Exercise brief: Retrieve every line of the data holding the word "body".

Data to use:
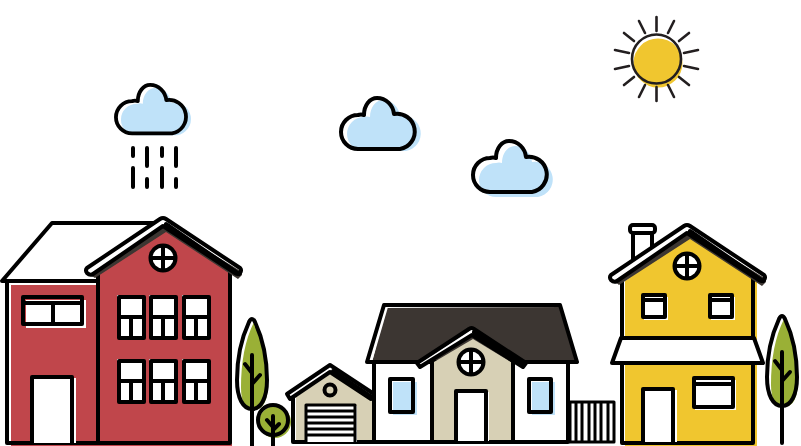
<!DOCTYPE html>
<html lang="en">
<head>
<meta charset="utf-8">
<title>Neighbourhood street</title>
<style>
:root {
  --ink: #000;
  --paper: #fff;
  --red: #c0464b;
  --yellow: #f0c62f;
  --sky: #bfe2f9;
  --stone: #d7d0b5;
  --slate: #3c3632;
  --leaf: #9ab036;
}
html, body { margin: 0; background: var(--paper); overflow: hidden; }
svg { display: block; width: 801px; height: 446px; }
.line { fill: none; stroke: var(--ink); stroke-width: 4; stroke-linecap: round; stroke-linejoin: round; }
.thin { stroke-width: 3; }
.ray { stroke: #231f20; stroke-width: 2.6; }
.paper { fill: var(--paper); }
.red { fill: var(--red); }
.yellow { fill: var(--yellow); }
.sky { fill: var(--sky); }
.stone { fill: var(--stone); }
.slate { fill: var(--slate); }
.leaf { fill: var(--leaf); }
</style>
</head>
<body>
<svg viewBox="0 0 801 446" role="img" aria-label="Row of houses with trees under sun, clouds and rain">
  <defs>
    <path id="cloud" d="M18 52A17 17 0 0 1 18 18Q21 17 24 18C24 8 30 1 37 1C46 1 53 8 54 17A17.500 17.500 0 0 1 60 52Z"/>
    <g id="round-window">
      <circle class="paper" r="12"/>
      <circle class="line" r="12.500"/>
      <path class="line" d="M0-12V12M-12 0H12"/>
    </g>
    <g id="sash-window">
      <rect class="paper" x="-2" y="-2" width="26" height="43"/>
      <rect class="line" width="25" height="41"/>
      <path class="line" d="M0 20H25M12 20V41"/>
    </g>
    <g id="tall-tree">
      <path class="leaf" d="M17 4C26 20 32 39 31 64C31 83 26 92 17 92C8 92 4 83 4 70C4 44 8 22 17 4Z"/>
      <path class="line" d="M15 1C16 1 17 2 18 4C25 19 30 39 30 62C30 80 24 91 15 91C6 91 0 80 0 62C0 39 5 19 12 4C13 2 14 1 15 1Z"/>
      <path class="line" d="M15 37V128M15 55L8 46M15 66L23 57"/>
    </g>
  </defs>

  <g id="sun">
    <circle class="yellow" cx="658" cy="63" r="24.500"/>
    <circle class="line ray" cx="656.500" cy="59" r="24.500"/>
    <g id="sun-rays" class="line ray">
      <path d="M656.500 17V31M656.500 87V101M639 21L645 33M674 21L668 33M639 97L645 85M674 97L668 85"/>
      <path d="M624 33L634 41M689 33L679 41M624 85L634 77M689 85L679 77"/>
      <path d="M615 50L629 53M698 50L684 53M615 69L629 66M698 69L684 66"/>
    </g>
  </g>

  <g id="clouds">
    <use href="#cloud" class="sky" transform="translate(120 87) scale(.95 .93)"/>
    <use href="#cloud" class="line" transform="translate(115 84) scale(.95)"/>
    <use href="#cloud" class="sky" x="346" y="99"/>
    <use href="#cloud" class="line" x="340" y="97"/>
    <use href="#cloud" class="sky" x="478" y="145"/>
    <use href="#cloud" class="line" x="472" y="140"/>
  </g>
  <path id="rain" class="line" d="M133 148V156M133 168V187M147 148V166M147 179V187M162 148V156M162 168V187M176 148V166M176 179V187"/>

  <g id="red-house">
    <path class="red" d="M11 285H98V275L165 230L232 273V446H11Z"/>
    <path class="line" d="M7 281V443H230V272M98 275V443"/>
    <path class="line paper" d="M2 281L52 223H163L98 268V281Z"/>
    <path class="slate" d="M90 275L166 225L242 272V275L238 279L166 232L95 278Z"/>
    <path class="paper" d="M87 267L163 217L170 222L94 274Z"/>
    <path class="line" d="M87 268L160 219Q163 217 166 219L240 268Q242 270 240 273Q238 275 235 273L163 226L93 274Q90 276 87 273Q85 270 87 268Z"/>
    <path class="line" d="M166 224L239 274"/>
    <use href="#round-window" x="163" y="258"/>
    <rect class="paper" x="26" y="300" width="60" height="28"/>
    <rect class="line" x="23" y="297" width="59" height="27"/>
    <path class="line" d="M23 303H82M53 303V324"/>
    <use href="#sash-window" x="119" y="297"/>
    <use href="#sash-window" x="151" y="297"/>
    <use href="#sash-window" x="184" y="297"/>
    <use href="#sash-window" x="119" y="361"/>
    <use href="#sash-window" x="151" y="361"/>
    <use href="#sash-window" x="184" y="361"/>
    <rect class="paper" x="34" y="378" width="42" height="65"/>
    <path class="line" d="M32 443V377H72V443"/>
  </g>

  <use href="#tall-tree" x="237" y="318"/>
  <g id="round-tree">
    <circle class="leaf" cx="275" cy="422" r="16"/>
    <circle class="line" cx="273" cy="420" r="15"/>
    <path class="line" d="M273 416V446M273 427L267 420M273 430L279 424"/>
  </g>

  <g id="garage">
    <path class="stone" d="M296 397L332 373L374 397V442H296Z"/>
    <path class="line" d="M293 397V442H374V397"/>
    <path class="line paper" d="M287 394L330 365L374 394L371 399L330 372L290 399Z"/>
    <path class="line" d="M333 371L370 396"/>
    <circle class="line stone" cx="330" cy="390" r="5.500"/>
    <rect class="paper" x="307" y="406" width="50" height="36"/>
    <path class="line thin" d="M306 442V405H355V442M306 411H355M306 417H355M306 423H355M306 429H355M306 435H355"/>
  </g>

  <g id="white-house">
    <path class="line paper" d="M374 362H568V442H374Z"/>
    <path class="slate" d="M386 308L561 307L577 362H372Z"/>
    <path class="paper" d="M384 305L388 307L372 362H367Z"/>
    <path class="line" d="M384 305H560L577 362H367Z"/>
    <path class="stone" d="M434 362L473 339L514 364V441H434Z"/>
    <path class="line" d="M432 362V442H513V362"/>
    <path class="slate" d="M472 328L527 363L521 367L472 336Z"/>
    <path class="paper" d="M418 364L472 329L475 333L423 367Z"/>
    <path class="line" d="M417 363L469 329Q471 327 474 329L526 363L523 367L472 335L420 367Z"/>
    <path class="line" d="M474 332L522 364"/>
    <use href="#round-window" x="471" y="362"/>
    <rect class="sky" x="393" y="382" width="24" height="33"/>
    <rect class="line" x="390" y="379" width="23" height="33"/>
    <rect class="sky" x="532" y="382" width="23" height="33"/>
    <rect class="line" x="529" y="379" width="22" height="33"/>
    <rect class="paper" x="457" y="392" width="32" height="49"/>
    <path class="line" d="M456 442V391H486V442"/>
  </g>

  <path id="fence" class="line thin" d="M570 402H614V442H570ZM576 402V442M582 402V442M589 402V442M595 402V442M601 402V442M608 402V442"/>

  <g id="yellow-house">
    <path class="line paper" d="M633 232H652V250L633 264Z"/>
    <rect class="line paper" x="630" y="225" width="25" height="8" rx="3"/>
    <path class="yellow" d="M625 281L688 237L757 280V446H625Z"/>
    <path class="line" d="M622 279V443H753V279"/>
    <path class="slate" d="M614 281L690 232L766 279V282L762 286L690 239L619 285Z"/>
    <path class="paper" d="M611 275L687 225L694 230L618 281Z"/>
    <path class="line" d="M611 275L684 226Q687 224 690 226L764 275Q766 277 764 280Q762 282 759 280L687 233L617 281Q614 283 611 280Q609 277 611 275Z"/>
    <path class="line" d="M690 231L763 281"/>
    <use href="#round-window" x="687" y="266"/>
    <g id="upper-windows">
      <rect class="paper" x="644" y="297" width="24" height="23"/>
      <path class="line" d="M643 295H665V317H643ZM643 300H665"/>
      <rect class="paper" x="711" y="297" width="24" height="23"/>
      <path class="line" d="M710 295H732V317H710ZM710 300H732"/>
    </g>
    <path class="line paper" d="M621 338H754L763 363H612Z"/>
    <rect class="paper" x="695" y="380" width="41" height="30"/>
    <path class="line" d="M694 378H733V407H694ZM694 384H733"/>
    <rect class="paper" x="644" y="390" width="33" height="52"/>
    <path class="line" d="M643 443V389H673V443"/>
  </g>

  <use href="#tall-tree" x="767" y="315"/>
</svg>
</body>
</html>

Exercise answer:
html, body { margin: 0; background: var(--paper); overflow: hidden; }
<body>
</body>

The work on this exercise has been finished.